Behind that tired face lies the face of a young 15 year old boy that came to America with a dream. Got his first job in the fields at a young age and worked hard to help provide for his single mother and sisters. Then this man fell in love, with a young woman who had endured even more struggles that he had ever had to face, because she was a Mexican woman. Together they were stronger. Soon after they brought that little girl in the white pick-up truck to this world. The day she was born they vowed to never let anything bad happen to her, and to make sure that she was never in a position to have to face what they did, or work in the fields as they had as teens and young adults. To always work hard to provide for her and give her the opportunities that they had only dreamed of. They would find joy and happiness in her joys and accomplishments. Maybe one day the little girl would understand.
Maybe one day she would understand that if she wanted to help her people she could. But it was not in the fields where she would be making the difference.
Imagine if she could help educate people about America. Help change the perspectives of what people see America as? She could follow her role models and help break the stereotype of the Latina woman. She could leave her hometown to receive her degree in the male dominant field of Architecture. She could travel the world and showcase the Mexican-American woman to the countries that she would visit. She could show the world the outcome of a Mother and Father’s hard work to help raise an American Girl with a Mexican heart.

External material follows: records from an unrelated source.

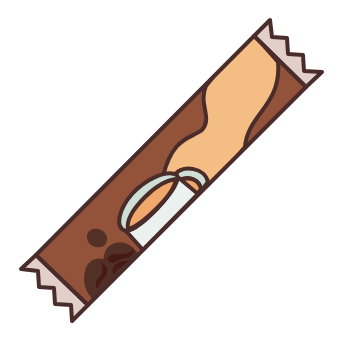
<!DOCTYPE html>
<html lang="en">
<head>
<meta charset="utf-8">
<title>Coffee stick sachet</title>
<style>
:root {
  --paper: #ffffff;
  --outline: #4a2c2a;
  --wrapper: #93523a;
  --cream: #f3bd84;
  --coffee: #f0a86c;
  --seal: #e3cfca;
  --cup: #eaf1ee;
  --cup-rim: #cfdfd6;
  --bean: #533026;
  --bean-crease: #481a17;
}
html, body { margin: 0; background: var(--paper); overflow: hidden; }
svg { display: block; width: 342px; height: 342px; }
.line { stroke: var(--outline); stroke-width: 4; stroke-linejoin: round; stroke-linecap: round; }
.seal { fill: var(--seal); }
.wrapper { fill: var(--wrapper); }
.cream { fill: var(--cream); }
.coffee { fill: var(--coffee); }
.cup { fill: var(--cup); }
.rim { fill: var(--cup-rim); }
.bean { fill: var(--bean); }
.crease { fill: var(--bean-crease); }
.open { fill: none; }
</style>
</head>
<body>
<svg viewBox="0 0 342 342" role="img" aria-label="Coffee stick sachet with a cup and coffee beans">
  <defs>
    <polygon id="body-shape" points="254,36 306,87 88,305 36,255"/>
    <clipPath id="body-clip"><use href="#body-shape"/></clipPath>
  </defs>

  <g id="seals" class="line seal">
    <polygon points="254,36 270,20 272,37 287,38 288,54 303,55 304,71 322,72 306,87"/>
    <polygon points="36,255 21,269 38,271 39,287 54,288 55,304 71,305 72,321 88,305"/>
  </g>

  <use href="#body-shape" class="wrapper"/>

  <g id="label" clip-path="url(#body-clip)">
    <path id="cream-swirl" class="line cream" d="M250 30L206 86C198 104 213 118 202 130C190 139 173 137 163 176L200 200L245 147C247 115 282 105 278 62Z"/>

    <g id="beans">
      <ellipse class="bean" cx="97" cy="238" rx="10.5" ry="9" transform="rotate(28 97 238)"/>
      <path class="bean" d="M106 250C111 240 128 240 135 250L142 258L119 282L107 270C102 264 103 256 106 250Z"/>
      <path class="bean" d="M85 271C87 259 101 255 108 262L118 276L94 300C86 294 82 282 85 271Z"/>
      <path class="crease" d="M107 259C113 249 124 259 134 249C134 259 124 258 119 260C114 262 111 266 107 259Z"/>
      <path class="crease" d="M112 270C117 259 122 262 129 260C126 266 118 266 114 275Z"/>
      <path class="crease" d="M101 262C113 269 105 277 101 282C98 287 98 290 96 287C94 279 101 277 102 273C103 269 102 266 101 262Z"/>
    </g>

    <g id="coffee-cup">
      <path class="line rim" fill-rule="evenodd" d="M174 175C184 164 205 168 208 182L201 191C201 180 189 175 180 180Z"/>
      <path class="line coffee" d="M180 180C190 176 199 180 201 189L196 196Z"/>
      <path class="line cup" d="M179 178L198 194L143 250L126 231Z"/>
      <path class="line rim" d="M126 231C114 228 119 209 132 194C146 179 167 169 177 175C180 181 171 194 158 208C146 220 134 231 126 231Z"/>
      <path class="line coffee" d="M128 229C126 219 136 206 145 197C155 187 167 180 176 179C175 188 167 198 157 208C147 218 137 227 128 229Z"/>
    </g>
  </g>

  <use href="#body-shape" class="line open"/>
</svg>
</body>
</html>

Luckily, she can do this. That little girl in the white pick-up truck joined the Peace Corps and it is her job to help educate her host country about America. The real America. Not the one where everyone has blond hair and blue eyes, but the one that is diverse in culture, religion, sexual orientation, and opinion, (because Americans sure as hell have opinions, and we like to make sure our voice is heard.) So here is my opinion, and I would like to be heard.

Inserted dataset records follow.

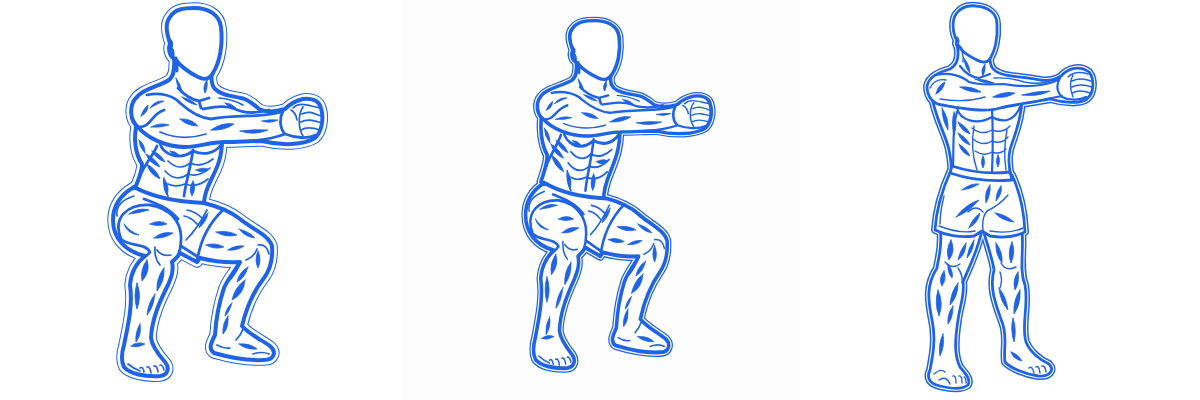
<!DOCTYPE html>
<html lang="en">
<head>
<meta charset="utf-8">
<title>Squat sequence</title>
<style>
:root { --ink: #1f63e6; --paper: #ffffff; --panel: #fdfdfd; }
html, body { margin: 0; overflow: hidden; background: var(--paper); }
svg { display: block; width: 1200px; height: 400px; }
.panel { fill: var(--panel); }
.rim, .gap, .body { stroke-linejoin: round; stroke-linecap: round; }
.rim { fill: var(--ink); stroke: var(--ink); stroke-width: 11.4; }
.gap { fill: var(--paper); stroke: var(--paper); stroke-width: 9.4; }
.body { fill: var(--paper); stroke: var(--ink); stroke-width: 4; }
.tight .rim { stroke-width: 9.4; }
.tight .gap { stroke-width: 6.6; }
.stand .rim { stroke-width: 8; }
.stand .gap { stroke-width: 5; }
.stand .body { stroke-width: 2.8; }
.line { fill: none; stroke-width: 2.8; }
.fine { fill: none; stroke-width: 1.7; }
.cut { fill: var(--ink); stroke-width: .8; }
.stand .line { stroke-width: 2.2; }
.stand .fine { stroke-width: 1.4; }
</style>
</head>
<body>
<svg viewBox="0 0 1200 400" role="img" aria-label="Three line drawings of a man exercising: two squats with arms forward and one standing pose">
<defs>
  <!-- Squat silhouettes -->
  <path id="sq-torso" d="M138 120C132 138 136 155 142 164C142 173 138 180 135 188C152 198 180 203 204 204C204 196 207 188 211 180C217 168 222 158 222 140L200 110Z"/>
  <path id="sq-legs" d="M134 187C154 198 180 202 204 203C216 206 229 210 240 219C252 229 269 235 272 246C273 259 270 270 264 278C253 292 246 309 242 326C250 335 262 340 270 346C277 352 274 360 264 360C246 361 228 357 214 353C208 349 211 343 215 335C216 318 220 300 224 288C228 278 236 270 240 262C226 263 212 261 200 258L197 262L180 253C178 257 174 260 172 262C174 271 171 278 168 285C160 301 152 318 151 338C152 346 158 354 165 362C170 368 168 375 160 376C145 377 130 374 124 367C121 361 121 355 124 345C128 325 133 305 130 285C131 272 136 263 145 256C124 251 113 237 113 220C113 205 122 194 134 187Z"/>
  <path id="sq-arms" d="M174 56C175 69 174 76 169 80C158 87 142 89 135 99C129 107 130 121 138 127C147 138 166 147 185 147C200 147 208 142 225 142C238 142 250 141 262 141C282 146 304 145 315 138C322 132 324 118 321 108C319 100 311 98 303 99C294 101 288 106 285 109C275 112 265 112 259 109C253 104 248 99 241 98C231 96 221 95 215 89C211 85 211 78 212 70Z"/>
  <path id="sq-head" d="M170 43C166 32 165 23 170 17C175 9 184 8 194 8C208 8 219 14 221 27C223 44 220 62 213 73C209 80 204 80 198 77C188 72 181 67 175 59C169 56 168 49 170 43Z"/>

  <!-- Squat inner drawing -->
  <g id="sq-torso-lines">
    <path class="line" d="M160 143C162 153 178 162 193 151C204 156 215 153 221 145M193 150C191 166 186 181 184 196M157 146C152 158 142 166 137 184"/>
    <path class="fine" d="M168 161C176 169 184 168 190 163C198 167 207 164 213 159M165 171C173 180 182 179 188 174C196 177 205 173 210 168M168 184C174 187 180 186 185 184C194 187 202 184 208 179M164 178Q163 188 168 196"/>
    <path class="cut" d="M146 154Q155 158 160 167Q149 163 146 154ZM152 151Q160 153 165 162Q156 159 152 151ZM147 164Q157 170 160 179Q149 174 147 164ZM165 180Q170 187 167 195Q163 188 165 180ZM193 181Q197 187 192 196Q188 189 193 181ZM139 140Q145 144 145 153Q139 147 139 140ZM170 151Q175 151 179 155Q173 156 170 151ZM196 170Q203 167 208 169Q202 174 196 170Z"/>
  </g>
  <g id="sq-arms-lines">
    <path class="line" d="M147 95C161 92 174 96 180 103C190 112 200 118 211 119C238 114 263 118 281 112M138 127C151 128 150 115 164 110M178 88Q188 99 199 101L209 98M199 101L201 108M203 109C215 107 225 105 235 109C245 114 259 113 269 110M283 111C279 119 280 129 285 134C295 138 308 139 316 135M285 134C275 138 262 140 250 141"/>
    <path class="fine" d="M219 98Q232 99 243 105M160 132C174 138 190 139 206 134M293 108C300 101 309 106 320 108M302 114C309 110 315 114 321 116M301 122C308 118 315 121 322 123M301 130C307 126 314 128 320 130M303 107C298 114 298 128 303 136M291 110Q296 113 297 120"/>
    <path class="cut" d="M176 78Q182 87 182 93Q177 88 176 78ZM207 80Q208 88 205 93Q202 87 207 80ZM150 108Q155 100 164 101Q157 104 150 108ZM180 119Q191 118 198 126Q187 126 180 119ZM211 130Q222 122 234 124Q224 131 211 130ZM240 131Q254 129 268 130Q254 136 240 131ZM141 116Q143 109 148 105Q148 113 141 116ZM225 103Q231 103 236 108Q229 108 225 103ZM182 97Q191 99 197 105Q187 103 182 97ZM262 121Q270 119 278 120Q270 124 262 121ZM151 127Q160 122 169 125Q160 128 151 127Z"/>
  </g>
  <path id="sq-ear" class="line" d="M170 40Q173 43 171 48Q174 51 173 57M176 58Q178 64 177 71"/>
  <g id="sq-legs-lines">
    <path class="line" d="M121 239C112 217 128 204 150 205C170 208 182 222 181 240C181 247 180 251 178 256M121 239C130 247 146 243 150 252Q147 256 144 257M224 209C210 222 200 240 197 262M144 199C158 204 169 208 178 219M181 246L198 257"/>
    <path class="fine" d="M117 216Q115 202 134 196M157 250Q162 257 171 255M155 247Q154 258 160 265M258 245Q267 244 269 254M246 260Q254 257 257 249M187 210Q195 211 203 219M184 216Q191 217 197 224M207 210Q198 228 186 240M240 263Q236 274 229 281"/>
    <path class="cut" d="M129 214Q138 207 149 210Q139 213 129 214ZM150 224Q159 219 167 224Q158 227 150 224ZM154 238Q162 231 173 233Q164 239 154 238ZM124 224Q129 231 139 235Q127 234 124 224ZM147 260Q151 271 142 281Q140 269 147 260ZM164 268Q165 281 157 291Q156 278 164 268ZM137 283Q142 296 137 309Q133 296 137 283ZM155 294Q153 309 147 315Q148 303 155 294ZM140 324Q142 334 136 342Q135 332 140 324ZM131 346Q137 341 145 344Q138 348 131 346ZM216 232Q228 230 237 235Q226 238 216 232ZM206 245Q215 242 224 247Q214 250 206 245ZM239 229Q250 232 255 238Q245 237 239 229ZM228 250Q235 245 244 246Q237 251 228 250ZM258 251Q262 260 258 268Q254 260 258 251ZM248 267Q245 278 237 282Q239 272 248 267ZM245 280Q244 294 232 300Q235 287 245 280ZM228 316Q229 328 223 334Q222 324 228 316ZM232 303Q229 313 225 316Q226 308 232 303ZM239 344Q250 343 257 349Q246 350 239 344ZM208 213Q207 221 199 228Q201 219 208 213Z"/>
    <path class="fine" d="M140 368Q143 366 144 372M147 367Q150 366 151 373M154 366Q157 365 158 372M160 365Q163 365 164 370M128 364Q134 369 140 371M253 354Q262 351 269 354M236 340Q241 335 243 329M217 345Q224 349 230 348"/>
  </g>

  <!-- Standing silhouettes -->
  <path id="st-torso" d="M931 92C934 116 946 135 949 150C951 160 952 165 951 172L1012 178C1009 170 1008 160 1010 150C1013 138 1021 124 1022 100L980 80Z"/>
  <path id="st-leg-near" d="M940 228C943 248 938 258 937 268C926 285 928 300 932 320C936 338 933 355 930 370C926 378 930 384 940 386C952 389 963 389 968 385C971 380 966 374 960 367C954 355 955 340 958 320C960 305 965 295 963 282C970 265 978 250 982 230Z"/>
  <path id="st-leg-far" d="M983 230C990 252 993 262 994 270C989 288 996 305 1002 322C1008 336 1003 350 1005 362C1010 368 1025 374 1038 376C1050 377 1055 370 1049 364C1040 360 1030 352 1026 342C1021 325 1029 305 1025 285C1019 270 1024 250 1022 230Z"/>
  <path id="st-shorts" d="M951 170C942 190 936 212 935 230C945 235 960 238 974 236L982 231L990 236C1002 238 1015 237 1025 232C1024 210 1020 192 1012 175C990 178 968 176 951 170Z"/>
  <path id="st-arms" d="M957 45C960 58 957 65 950 69C940 72 929 76 927 86C927 98 934 104 942 105C960 108 985 113 1000 108C1018 104 1035 102 1050 99C1064 103 1080 104 1087 99C1095 92 1094 78 1089 72C1080 65 1068 68 1061 76C1055 80 1047 81 1040 80C1028 77 1010 77 1002 74C993 71 990 67 990 58Z"/>
  <path id="st-head" d="M957 41C952 32 952 20 956 14C961 7 968 5 976 6C988 7 997 13 997 24C998 38 995 52 989 60C985 64 980 62 975 59C967 55 962 52 960 47C956 46 955 43 957 41Z"/>

  <!-- Shared silhouette groups -->
  <g id="squat-shape"><use href="#sq-torso"/><use href="#sq-legs"/><use href="#sq-arms"/><use href="#sq-head"/></g>
  <g id="deep-shape">
    <use href="#sq-torso" transform="matrix(.91 0 0 1.11 418 -27)"/>
    <use href="#sq-legs" transform="matrix(.89 0 0 .98 425 -.5)"/>
    <g transform="matrix(.91 0 0 .83 418 14)"><use href="#sq-arms"/><use href="#sq-head"/></g>
  </g>
  <g id="stand-shape"><use href="#st-torso"/><use href="#st-leg-far"/><use href="#st-leg-near"/><use href="#st-shorts"/><use href="#st-arms"/><use href="#st-head"/></g>
</defs>

<rect class="panel" x="401" width="399" height="400"/>

<g id="squat-left">
  <use class="rim" href="#squat-shape"/>
  <use class="gap" href="#squat-shape"/>
  <g class="body">
    <use href="#sq-torso"/><use href="#sq-torso-lines"/>
    <use href="#sq-legs"/><use href="#sq-legs-lines"/>
    <use href="#sq-arms"/><use href="#sq-arms-lines"/>
    <use href="#sq-head"/><use href="#sq-ear"/>
  </g>
</g>

<g id="squat-middle" class="tight">
  <use class="rim" href="#deep-shape"/>
  <use class="gap" href="#deep-shape"/>
  <g class="body">
    <g transform="matrix(.91 0 0 1.11 418 -27)"><use href="#sq-torso"/><use href="#sq-torso-lines"/></g>
    <g transform="matrix(.89 0 0 .98 425 -.5)"><use href="#sq-legs"/><use href="#sq-legs-lines"/></g>
    <g transform="matrix(.91 0 0 .83 418 14)"><use href="#sq-arms"/><use href="#sq-arms-lines"/><use href="#sq-head"/><use href="#sq-ear"/></g>
  </g>
</g>

<g id="standing" class="stand">
  <use class="rim" href="#stand-shape"/>
  <use class="gap" href="#stand-shape"/>
  <g class="body">
    <use href="#st-torso"/>
    <path class="line" d="M957 108C960 120 976 126 992 117C1004 124 1015 120 1020 107M992 108C993 130 993 150 992 172M957 112C952 128 954 144 953 166"/>
    <path class="fine" d="M972 128Q982 136 992 130Q1002 134 1010 126M973 139Q983 147 992 141Q1001 145 1008 137M975 151Q984 157 992 152Q1000 155 1006 149M974 126Q970 150 977 170M1007 130Q1003 150 1006 170"/>
    <path class="cut" d="M958 122Q967 127 970 134Q961 131 958 122ZM958 133Q967 138 970 145Q961 142 958 133ZM959 144Q967 149 970 156Q961 153 959 144ZM942 108Q949 118 948 130Q942 120 942 108ZM983 156Q986 162 983 168Q980 162 983 156ZM998 155Q1001 160 998 167Q995 161 998 155ZM954 112Q958 122 954 136Q951 122 954 112Z"/>
    <use href="#st-leg-far"/><use href="#st-leg-near"/>
    <path class="fine" d="M945 262Q952 270 960 264M958 268Q963 275 962 283M1001 263Q1006 272 1016 267M1000 272Q1003 280 1000 288M939 380Q946 375 950 384M953 376Q956 375 956 383M959 376Q962 375 962 383M964 377Q966 377 966 383M1029 368Q1032 365 1034 373M1036 367Q1039 365 1040 373M1042 366Q1045 365 1046 372M934 374Q941 368 945 372"/>
    <path class="cut" d="M951 240Q956 251 949 260Q945 250 951 240ZM966 243Q966 254 958 260Q960 250 966 243ZM974 240Q974 250 967 258Q968 248 974 240ZM944 271Q947 279 942 286Q938 279 944 271ZM958 283Q958 297 950 305Q951 291 958 283ZM938 290Q944 303 939 316Q934 303 938 290ZM953 306Q953 318 948 324Q947 314 953 306ZM943 334Q945 346 940 356Q938 344 943 334ZM948 264Q954 272 952 278Q947 272 948 264ZM996 243Q1003 252 1002 263Q995 254 996 243ZM1012 242Q1016 252 1011 263Q1007 252 1012 242ZM1018 272Q1020 282 1015 290Q1012 280 1018 272ZM999 288Q1006 296 1008 310Q1000 301 999 288ZM1020 290Q1021 304 1014 314Q1013 300 1020 290ZM1013 318Q1017 329 1014 342Q1010 330 1013 318ZM1011 352Q1018 354 1022 361Q1013 359 1011 352Z"/>
    <use href="#st-shorts"/>
    <path d="M952 166C970 172 992 174 1010 172L1012 180C990 182 968 179 950 173Z"/>
    <path class="fine" d="M939 226C952 231 965 233 975 231M990 231C1002 233 1014 232 1023 228M983 230C982 222 983 216 987 211C996 207 1002 202 1008 195M983 212Q976 204 968 212M944 196Q940 212 940 224"/>
    <path class="cut" d="M956 217Q966 204 979 200Q969 212 956 217ZM962 190Q970 183 979 184Q971 189 962 190ZM990 185Q991 194 986 203Q984 192 990 185ZM995 213Q1005 214 1014 222Q1002 221 995 213ZM1001 186Q1003 193 996 201Q996 192 1001 186ZM969 228Q972 219 980 213Q978 223 969 228Z"/>
    <use href="#st-arms"/>
    <path class="line" d="M936 75C950 72 962 76 969 82C982 86 992 84 1004 84C1025 88 1045 86 1058 80M960 66Q968 77 979 78L990 74M1060 78C1056 85 1057 92 1062 97C1070 101 1080 100 1086 97M1062 96Q1045 99 1028 103"/>
    <path class="fine" d="M994 78Q1010 77 1024 82Q1040 85 1050 81M940 99Q965 103 985 97M1068 77Q1075 70 1088 74M1072 81Q1080 77 1091 81M1072 87Q1080 83 1092 87M1072 93Q1080 89 1090 93M1073 75Q1068 84 1073 97M930 88Q935 78 946 80"/>
    <path class="cut" d="M964 58Q970 66 970 73Q965 68 964 58ZM985 64Q986 70 983 76Q980 70 985 64ZM936 94Q938 85 945 82Q943 91 936 94ZM960 87Q972 86 981 92Q969 93 960 87ZM993 97Q1003 91 1015 93Q1005 99 993 97ZM1022 95Q1036 91 1050 91Q1038 97 1022 95ZM975 79Q985 79 994 83Q984 84 975 79Z"/>
    <use href="#st-head"/>
    <path class="fine" d="M957 37Q960 40 958 44Q961 46 960 50M962 52Q964 57 963 62"/>
  </g>
</g>
</svg>
</body>
</html>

I am an American. I am a Mexican. I am a Mexican-American. But I am human, and the color of my skin does not tell you my story or where I am from, look into my eyes, that’s where you will find your answer.
Que Viva la Raza.
The Little Girl in the white pick-up truck
p.s. F#@& Donald Trump.
Extra thoughts: I feel blessed to have other Latinos in the PCV Community. Because they understand the struggle with no tortillas and happiness when we finally find tacos. I am thankful to know that if I start feeling over whelmed having to explain that I am a brown American that I am not alone. I can at least bug someone else who is having issues or mixed feelings (get it, because we are mixed race Americans). Special shout out to Richard though because he understands the struggle of the freakin daisy sour cream tub, or when your mom would decide to wake up at the crack of dawn to do chores while blasting Juan Gabriel. #mexicanproblems